In the document Francis recalls first of all that " generous gestures like that of the Good Samaritan are the most credible means of evangelization. The care of the sick person needs professionalism and tenderness, free, immediate and simple gestures like caress, through which he makes himself felt to the other person who is 'dear' ".
"Amid today’s culture of waste and indifference, I would point out that “gift” is the category best suited to challenging today’s individualism and social fragmentation, while at the same time promoting new relationships and means of cooperation between peoples and cultures. Dialogue – the premise of gift – creates possibilities for human growth and development capable of breaking through established ways of exercising power in society. “Gift” means more than simply giving presents: it involves the giving of oneself, and not simply a transfer of property or objects. “Gift” differs from gift-giving because it entails the free gift of self and the desire to build a relationship. It is the acknowledgement of others, which is the basis of society. “Gift” is a reflection of God’s love, which culminates in the incarnation of the Son and the outpouring of the Holy Spirit".
Man, the Pope writes, "will always be conscious of our limitations, as “creatures”, before other individuals and
situations. A frank acknowledgement of this truth keeps us humble and spurs us to practice solidarity as an essential virtue in life".
Mother Teresa was a model of this attitude, of whom the Pope recalls the figure "in this circumstance of the solemn celebration in India". "As I noted at her canonization, “Mother Teresa, in all aspects of her life, was a
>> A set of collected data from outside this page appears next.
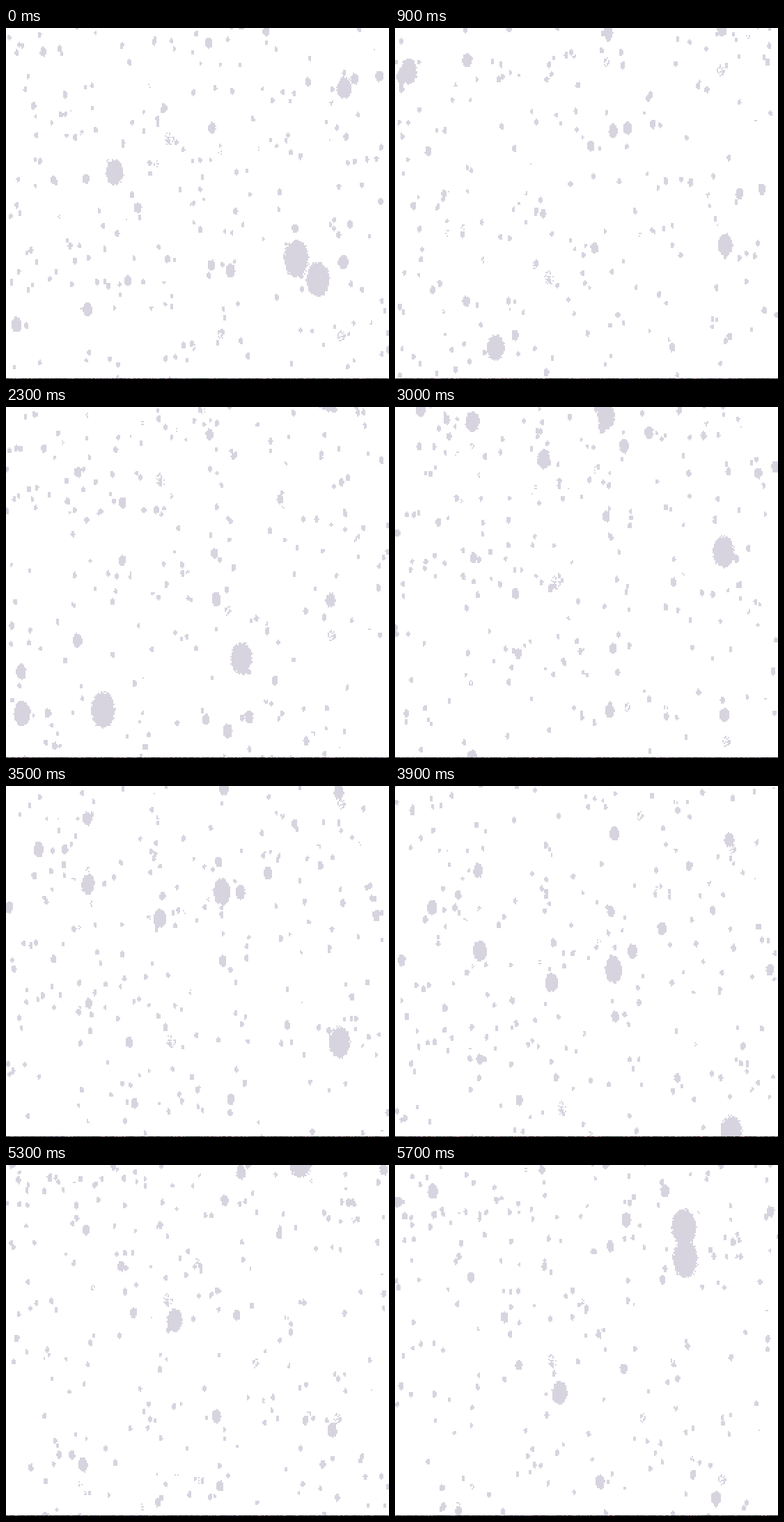
Animation, 550 px wide and 504 px high, one loop 5.8 s. Source, as an HTML page with a canvas:

```html
<!DOCTYPE html>
<html lang="en">
<head>
<meta charset="utf-8">
<title>Snowfall</title>
<style>
  html, body { margin: 0; height: 100%; overflow: hidden; background: #fff; }
  canvas { display: block; }
</style>
</head>
<body>
<canvas width="550" height="504"></canvas>
<script>
const W = 550, H = 504, STEP = 100, STEPS = 58, CELL = 2;
const ctx = document.querySelector('canvas').getContext('2d');

// The largest flakes: a step, the place passed at that step, and the radius
const near = [
  [0, 417, 331, 27], [0, 448, 361, 25], [0, 156, 207, 19], [0, 486, 86, 16],
  [9, 20, 62, 18], [16, 333, 137, 23], [16, 134, 190, 26],
  [30, 472, 208, 23], [30, 303, 12, 19], [30, 214, 75, 14], [30, 111, 21, 15],
  [47, 248, 67, 17], [57, 415, 90, 27], [57, 417, 135, 27]
];

function random(seed) {
  const s = Math.sin(seed * 12.9898) * 43758.5453;
  return s - Math.floor(s);
}

// Nearer flakes look larger and fall faster
const speed = radius => 9 + radius;

// Sideways shift by a wind that turns once per loop
const wind = step => -14 * Math.sin(2 * Math.PI * step / STEPS);

const far = Array.from({ length: 260 }, (_, i) => {
  const r = k => random(i * 7 + k + 1);
  return {
    x: r(0) * W,
    phase: r(1),
    radius: 3 + 2 * r(2) + 8 * r(3) ** 14,
    drift: (r(4) - 0.5) * 2,
    fill: r(5) < 0.12 ? 0.5 : 1
  };
});

// An upright oval with a ragged edge, built from square cells
function flake(x, y, radius, seed, fill = 1) {
  const ry = radius / CELL, rx = ry * 0.66;
  const cx = x / CELL, cy = y / CELL;
  const left = Math.floor(cx - rx), top = Math.floor(cy - ry);
  for (let j = 0; j <= 2 * ry + 1; j++) {
    for (let i = 0; i <= 2 * rx + 1; i++) {
      const d = ((left + i + 0.5 - cx) / rx) ** 2 + ((top + j + 0.5 - cy) / ry) ** 2;
      const noise = random(seed + i * 3.7 + j * 17.3);
      if (d < 0.8 + 0.35 * noise && noise < fill)
        ctx.fillRect((left + i) * CELL, (top + j) * CELL, CELL, CELL);
    }
  }
}

// A one-pixel strip of dark specks along the bottom
function ground(step) {
  for (let x = 0; x < W; x += CELL) {
    const n = random(x + step * 0.37);
    ctx.fillStyle = `hsl(${n * 360}, 20%, ${10 + 40 * n * n}%)`;
    ctx.fillRect(x, H - 1, CELL, 1);
  }
}

function draw(step) {
  ctx.fillStyle = '#fff';
  ctx.fillRect(0, 0, W, H);
  ctx.fillStyle = '#d7d4df';
  far.forEach((f, i) => {
    const p = (f.phase + step * speed(f.radius) / H) % 1;
    const x = (f.x + f.drift * step + wind(step) + W) % W;
    flake(x, (H + 30) * p ** 1.2 - 15, f.radius, i, f.fill);
  });
  for (const [t, x, y, r] of near)
    flake(x + wind(step) - wind(t), y + speed(r) * (step - t), r, x);
  ground(step);
}

const start = performance.now();
let shown = -1;
function tick() {
  const step = Math.floor((performance.now() - start) / STEP) % STEPS;
  if (step !== shown) draw(shown = step);
  requestAnimationFrame(tick);
}
tick();
</script>
</body>
</html>
```
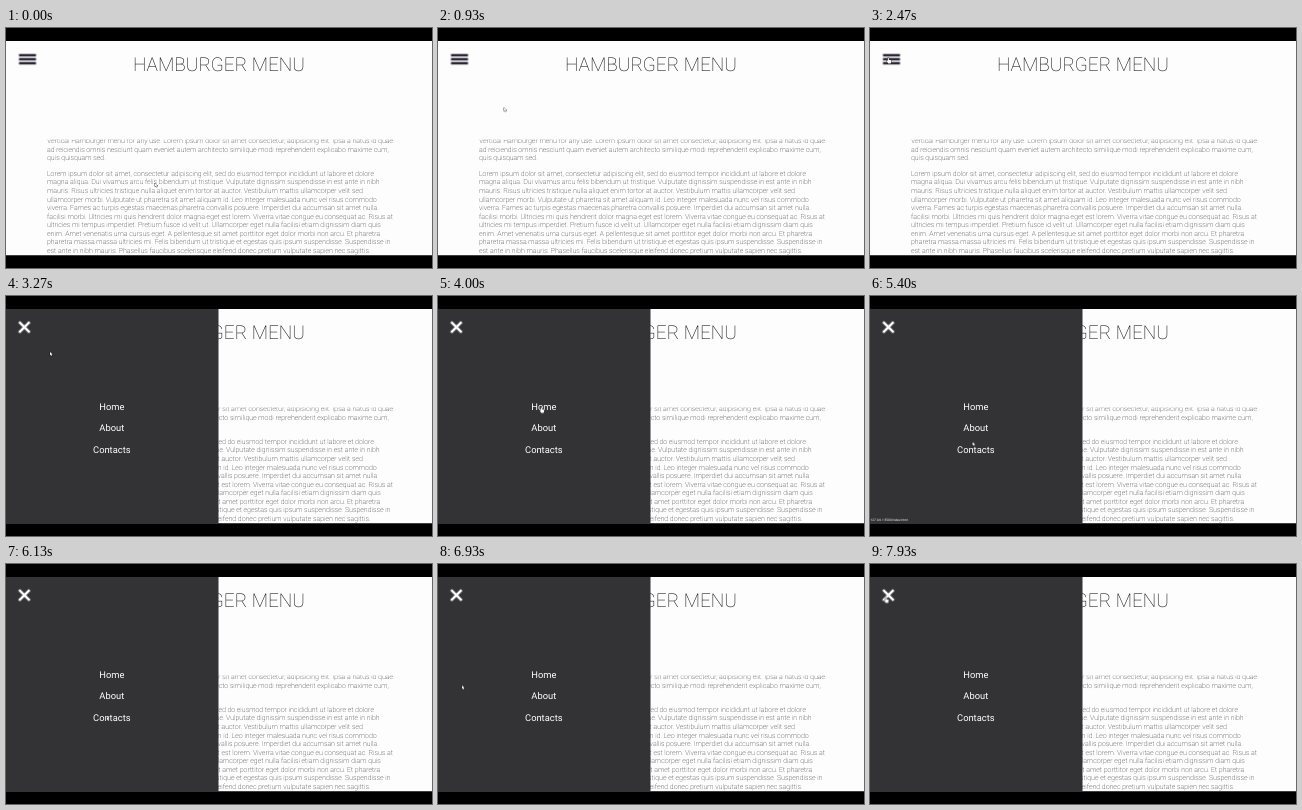
Animation, 426 px wide and 240 px high, one loop 8000 ms. Source, as an HTML page:

```html
<!DOCTYPE html>
<html lang="en">
<head>
<meta charset="utf-8">
<title>Hamburger menu</title>
<style>
  html, body { margin: 0; width: 100%; height: 100%; overflow: hidden; background: #000; }
  svg { display: block; width: 100%; height: 100%; }
  text { font-family: Roboto, sans-serif; text-rendering: geometricPrecision; }
  .title { font-size: 19px; font-weight: 100; fill: #000; text-anchor: middle; }
  .copy { font-size: 7.02px; font-weight: 100; fill: #000; }
  .links { font-size: 9.35px; fill: #fff; text-anchor: middle; }
  .status { font-size: 3.2px; fill: #fff; }

  .panel, .bar, .status, .cursor, .arrow, .hand { animation: 8s linear infinite; }
  .bar { fill: #2b2533; }
  .panel { animation-name: slide; }
  .top { animation-name: top; }
  .middle { animation-name: middle; }
  .bottom { animation-name: bottom; }
  .status { animation-name: status; animation-timing-function: step-end; }
  .cursor { animation-name: travel; }
  .arrow { animation-name: arrow; animation-timing-function: step-end; }
  .hand { animation-name: hand; animation-timing-function: step-end; }

  @keyframes slide {
    0%, 33.6% { transform: translateX(-213px); animation-timing-function: ease; }
    39.8%, 100% { transform: none; }
  }
  @keyframes top {
    0%, 33.6% { transform: translate(21.5px, 27.2px); fill: #2b2533; animation-timing-function: ease; }
    39.8%, 100% { transform: translate(18.4px, 31.2px) rotate(45deg) scaleX(.88); fill: #fff; }
  }
  @keyframes middle {
    0%, 33.6% { transform: translate(21.5px, 31.2px); opacity: 1; animation-timing-function: ease; }
    39.8%, 100% { transform: translate(21.5px, 31.2px); opacity: 0; }
  }
  @keyframes bottom {
    0%, 33.6% { transform: translate(21.5px, 35.2px); fill: #2b2533; animation-timing-function: ease; }
    39.8%, 100% { transform: translate(18.4px, 31.2px) rotate(-45deg) scaleX(.88); fill: #fff; }
  }
  @keyframes status {
    0% { opacity: 0; }
    51.5% { opacity: 1; }
    76% { opacity: 0; }
  }
  @keyframes travel {
    0% { transform: translate(149px, 155px); animation-timing-function: ease-in-out; }
    11.6% { transform: translate(66px, 79.5px); animation-timing-function: ease-in-out; }
    21%, 36% { transform: translate(17px, 30px); animation-timing-function: ease-in-out; }
    48.5%, 56% { transform: translate(102px, 111.5px); animation-timing-function: ease-in-out; }
    62%, 64.5% { transform: translate(104px, 135px); animation-timing-function: ease-in-out; }
    67.5% { transform: translate(102.5px, 146px); animation-timing-function: ease-out; }
    71%, 75% { transform: translate(104px, 154px); animation-timing-function: ease-in-out; }
    86.6% { transform: translate(24px, 121.5px); animation-timing-function: ease-in-out; }
    95%, 100% { transform: translate(14.5px, 33.5px); }
  }
  @keyframes arrow {
    0% { opacity: 1; }
    20% { opacity: 0; }
    38% { opacity: 1; }
    47% { opacity: 0; }
    57.5% { opacity: 1; }
    60% { opacity: 0; }
    66% { opacity: 1; }
    69.5% { opacity: 0; }
    76% { opacity: 1; }
    94% { opacity: 0; }
  }
  @keyframes hand {
    0% { opacity: 0; }
    20% { opacity: 1; }
    38% { opacity: 0; }
    47% { opacity: 1; }
    57.5% { opacity: 0; }
    60% { opacity: 1; }
    66% { opacity: 0; }
    69.5% { opacity: 1; }
    76% { opacity: 0; }
    94% { opacity: 1; }
  }
</style>
</head>
<body>
<svg viewBox="0 0 426 240">
  <defs>
    <clipPath id="page"><rect y="13" width="426" height="214.3"/></clipPath>
    <clipPath id="body"><rect y="111.5" width="426" height="116"/></clipPath>
  </defs>
  <rect width="426" height="240"/>
  <g clip-path="url(#page)">
    <rect y="13" width="426" height="215" fill="#fdfdfe"/>
    <text class="title" x="213" y="42.8">HAMBURGER MENU</text>
    <g id="copy" class="copy" clip-path="url(#body)"></g>
    <g class="panel">
      <rect y="13" width="212.5" height="215" fill="#333335"/>
      <g class="links">
        <text x="105.8" y="114.2">Home</text>
        <text x="105.8" y="135.2">About</text>
        <text x="105.8" y="156.8">Contacts</text>
      </g>
    </g>
    <rect class="bar top" x="-8.5" y="-1.25" width="17" height="2.5"/>
    <rect class="bar middle" x="-8.5" y="-1.25" width="17" height="2.5"/>
    <rect class="bar bottom" x="-8.5" y="-1.25" width="17" height="2.5"/>
    <text class="status" x=".5" y="225.3">127.0.0.1:5500/index.html</text>
    <g class="cursor" fill="#fff" stroke="#111" stroke-width=".7" paint-order="stroke">
      <path class="arrow" d="M0 0V3.6L.9 2.8 1.5 4.1 2.1 3.8 1.5 2.6H2.6Z"/>
      <path class="hand" d="M.8-.3H1.8V1.7L4.2 2.3V4L3.5 5.4H1.3L-.4 3.1.1 2.4.8 3Z"/>
    </g>
  </g>
</svg>
<script>
  const intro = `Vertical Hamburger menu for any use. Lorem ipsum dolor sit amet consectetur, adipisicing elit. Ipsa a natus id quae
ad reiciendis omnis nesciunt quam eveniet autem architecto similique modi reprehenderit explicabo maxime cum,
quis quisquam sed.`;
  const main = `Lorem ipsum dolor sit amet, consectetur adipiscing elit, sed do eiusmod tempor incididunt ut labore et dolore
magna aliqua. Dui vivamus arcu felis bibendum ut tristique. Vulputate dignissim suspendisse in est ante in nibh
mauris. Risus ultricies tristique nulla aliquet enim tortor at auctor. Vestibulum mattis ullamcorper velit sed
ullamcorper morbi. Vulputate ut pharetra sit amet aliquam id. Leo integer malesuada nunc vel risus commodo
viverra. Fames ac turpis egestas maecenas pharetra convallis posuere. Imperdiet dui accumsan sit amet nulla
facilisi morbi. Ultricies mi quis hendrerit dolor magna eget est lorem. Viverra vitae congue eu consequat ac. Risus at
ultricies mi tempus imperdiet. Pretium fusce id velit ut. Ullamcorper eget nulla facilisi etiam dignissim diam quis
enim. Amet venenatis urna cursus eget. A pellentesque sit amet porttitor eget dolor morbi non arcu. Et pharetra
pharetra massa massa ultricies mi. Felis bibendum ut tristique et egestas quis ipsum suspendisse. Suspendisse in
est ante in nibh mauris. Phasellus faucibus scelerisque eleifend donec pretium vulputate sapien nec sagittis.`;

  const copy = document.getElementById('copy');
  function addParagraph(paragraph, baseline) {
    paragraph.split('\n').forEach((line, i) => {
      const text = document.createElementNS(copy.namespaceURI, 'text');
      text.setAttribute('x', 41);
      text.setAttribute('y', baseline + i * 8.54);
      text.textContent = line;
      copy.append(text);
    });
  }
  addParagraph(intro, 115);
  addParagraph(main, 147.9);
</script>
</body>
</html>
```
generous dispenser of divine mercy, making herself available for everyone through her welcome and defence of human life, of those unborn and those abandoned and discarded… She bowed down before those who were spent, left to die on the side of the road, seeing in them their God-given dignity; she made her voice heard before the powers of this world, so that they might recognize their guilt for the crime – the crimes! – of poverty they created. For Mother Teresa, mercy was the ‘salt’ which gave flavour to her work; it was the ‘light’ that shone in the darkness of the many who no longer had tears to shed for their poverty and suffering. Her mission to the urban and existential
peripheries remains for us today an eloquent witness to God’s closeness to the poorest of the poor” (Homily, 4 September 2016).
The message also highlights the importance of volunteers "who have so much importance in the social-health sector and who live in an eloquent way the spirituality of the Good Samaritan". In thanking and encouraging all voluntary associations, Francis states that " is a good friend with whom one can share personal thoughts and emotions; by their patient listening, volunteers make it possible for the sick to pass from being passive recipients of care to being active participants in a relationship that can restore hope and inspire openness to further treatment. Volunteer work passes on values, behaviors and ways of living born of a deep desire to be generous. It is also a means of making health care more humane".
The last point of the document is the affirmation that "the dimension of gratuity should animate especially the Catholic health structures". " We know that health is relational, dependent on interaction with others, and requiring trust, friendship and solidarity. It is a treasure that can be enjoyed fully only when it is shared. The joy of generous giving is a barometer of the health of a Christian".